People have their own agendas. Those who lined the parade route that day looking for more "magic" were disappointed - no more food for thousands, no more sight for the blind, no restored limbs for the lame. From this moment on through Calvary, there were no more miracles.
For those who were looking for a conquering hero, one who would throw off the oppressive yoke of Rome, they too were disappointed. With this Jesus there would not be insurrection but resurrection.
Twenty centuries later is it all that different? We still want to make Jesus into the Messiah of our agendas. The bumper sticker says "Christ is the answer," no matter what the question. If there is cancer or heart disease or illness of any sort, Christ is the answer. If a marriage on the rocks, Christ is the answer. If the kids are out of control, Christ is the answer. If it is difficult making ends meet, "name it and claim it" (the prosperity gospel) say the TV evangelists - Jesus wants you to be rich; Christ is the answer. If we are Republicans, Jesus is a Republican; if we are Democrats, Jesus is a Democrat. If we are independent, Jesus is too. "I want to serve Jesus...as an advisor."
This weekend, the news has been full of stories about how Sen. Barak Obama is having to repudiate some things his pastor, the Rev. Jeremiah Wright, has said from his pulpit at Trinity United Church of Christ in suburban Chicago. In a sermon on the Sunday after 9/11, Wright suggested the United States brought on the attacks. "We bombed Hiroshima, we bombed Nagasaki, and we nuked far more than the thousands in New York and the Pentagon, and we never batted an eye," Wright said. "We have supported state terrorism against the Palestinians and black South Africans, and now we are indignant because the stuff we have done overseas is now brought right back to our own front yards. America's chickens are coming home to roost." In a 2003 sermon, he said blacks should condemn the United States: "The government gives them the drugs, builds bigger prisons, passes a three-strike law and then wants us to sing 'God Bless America.' No, no, no, God damn America, that's in the Bible for killing innocent people. God damn America for treating our citizens as less than human. God damn America for as long as she acts like she is God and she is supreme." (7)
Tough words. Well, of course, Sen. Obama is going to repudiate such remarks because he knows, as we all do, that Jesus, in his heart of hearts, was an American, and he would never criticize anything about this country, or not much anyway. Would he?
We have to admit that we too want a custom-made messiah, just like those folks along the parade route in Jerusalem, so many centuries ago. They did not get one then and we do not get one now. Why did the hosannas halt? Under the circumstances, who can imagine that they would have continued?
We know what came next. Calvary. Crucifixion. But that was not the end of the story.
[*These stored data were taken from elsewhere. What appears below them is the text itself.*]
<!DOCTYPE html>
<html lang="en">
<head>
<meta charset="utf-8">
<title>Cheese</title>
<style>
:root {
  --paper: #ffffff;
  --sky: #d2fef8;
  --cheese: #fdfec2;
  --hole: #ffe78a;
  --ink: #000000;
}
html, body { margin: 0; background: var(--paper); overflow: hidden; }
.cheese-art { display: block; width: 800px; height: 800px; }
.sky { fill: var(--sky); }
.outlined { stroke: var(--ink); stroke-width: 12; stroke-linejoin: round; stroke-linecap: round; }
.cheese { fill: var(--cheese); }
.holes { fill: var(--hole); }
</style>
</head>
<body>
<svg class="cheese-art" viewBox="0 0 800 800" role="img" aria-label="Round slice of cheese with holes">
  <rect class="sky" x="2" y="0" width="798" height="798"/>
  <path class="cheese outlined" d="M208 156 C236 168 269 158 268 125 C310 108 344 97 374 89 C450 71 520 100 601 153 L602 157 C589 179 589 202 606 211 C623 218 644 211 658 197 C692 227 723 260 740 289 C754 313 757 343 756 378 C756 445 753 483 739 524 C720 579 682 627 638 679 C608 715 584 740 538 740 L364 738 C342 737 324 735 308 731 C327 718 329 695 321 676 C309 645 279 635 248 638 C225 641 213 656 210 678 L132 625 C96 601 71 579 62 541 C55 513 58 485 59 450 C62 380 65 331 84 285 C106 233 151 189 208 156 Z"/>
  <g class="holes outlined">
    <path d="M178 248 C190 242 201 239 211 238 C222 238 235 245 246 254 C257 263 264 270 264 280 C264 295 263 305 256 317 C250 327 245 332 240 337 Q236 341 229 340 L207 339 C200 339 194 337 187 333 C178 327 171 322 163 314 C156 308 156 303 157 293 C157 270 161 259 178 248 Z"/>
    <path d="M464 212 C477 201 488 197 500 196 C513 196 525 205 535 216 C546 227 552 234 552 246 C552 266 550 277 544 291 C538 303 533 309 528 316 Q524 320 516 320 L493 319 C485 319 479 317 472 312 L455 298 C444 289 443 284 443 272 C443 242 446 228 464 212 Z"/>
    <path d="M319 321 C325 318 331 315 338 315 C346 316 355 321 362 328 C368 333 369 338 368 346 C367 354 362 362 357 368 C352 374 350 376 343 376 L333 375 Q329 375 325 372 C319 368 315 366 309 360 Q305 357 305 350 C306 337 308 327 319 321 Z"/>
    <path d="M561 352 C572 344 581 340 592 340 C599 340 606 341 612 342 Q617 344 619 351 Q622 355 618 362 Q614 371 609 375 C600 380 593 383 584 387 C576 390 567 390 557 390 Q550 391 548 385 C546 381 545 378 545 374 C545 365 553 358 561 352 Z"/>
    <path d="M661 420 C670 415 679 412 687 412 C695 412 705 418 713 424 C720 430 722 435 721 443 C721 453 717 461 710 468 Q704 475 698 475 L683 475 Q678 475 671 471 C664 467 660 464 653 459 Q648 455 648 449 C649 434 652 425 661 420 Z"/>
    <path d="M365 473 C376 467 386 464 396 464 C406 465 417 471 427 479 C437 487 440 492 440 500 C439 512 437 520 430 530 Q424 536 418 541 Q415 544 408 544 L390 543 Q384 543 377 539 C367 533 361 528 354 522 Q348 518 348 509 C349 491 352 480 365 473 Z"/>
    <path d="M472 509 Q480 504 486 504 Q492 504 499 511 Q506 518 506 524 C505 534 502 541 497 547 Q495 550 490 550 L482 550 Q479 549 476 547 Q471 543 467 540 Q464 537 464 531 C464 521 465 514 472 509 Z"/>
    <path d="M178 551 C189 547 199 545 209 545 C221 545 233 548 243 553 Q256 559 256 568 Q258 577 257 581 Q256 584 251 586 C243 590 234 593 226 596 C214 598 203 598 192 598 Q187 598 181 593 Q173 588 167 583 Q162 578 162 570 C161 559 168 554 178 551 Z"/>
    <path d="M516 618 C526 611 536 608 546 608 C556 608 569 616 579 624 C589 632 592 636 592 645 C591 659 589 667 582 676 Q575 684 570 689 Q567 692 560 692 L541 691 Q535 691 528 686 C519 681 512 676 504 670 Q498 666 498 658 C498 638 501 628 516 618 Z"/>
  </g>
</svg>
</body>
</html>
As the ancient hymn that the Apostle Paul quoted in his letter to the church at Philippi has it, "he humbled himself and became obedient to death-- even death on a cross!" We know that. so sad.
But Paul continued: "Therefore God exalted him to the highest place and gave him the name that is above every name, that at the name of Jesus every knee should bow, in heaven and on earth and under the earth, and every tongue confess that Jesus Christ is Lord, to the glory of God the Father."
Well, now. "Hey sanna, ho sanna, sanna, sanna, hey sanna, ho sanna sanna sanna, ho sanna, hey sanna..." There is more to this story. I guess the hosannas are not halted after all.
1. Mark 11:8
2. Luke 19:36
3. John 12:13
4. I Maccabees 13:51
5. The Immediate Word, http://store.sermonsuite.com
6. Gene Smith, (New York : William Morrow, 1964)
7. Nedra Pickler, "Obama denounces pastor's 9/11 comments," Associated Press, 3/14/08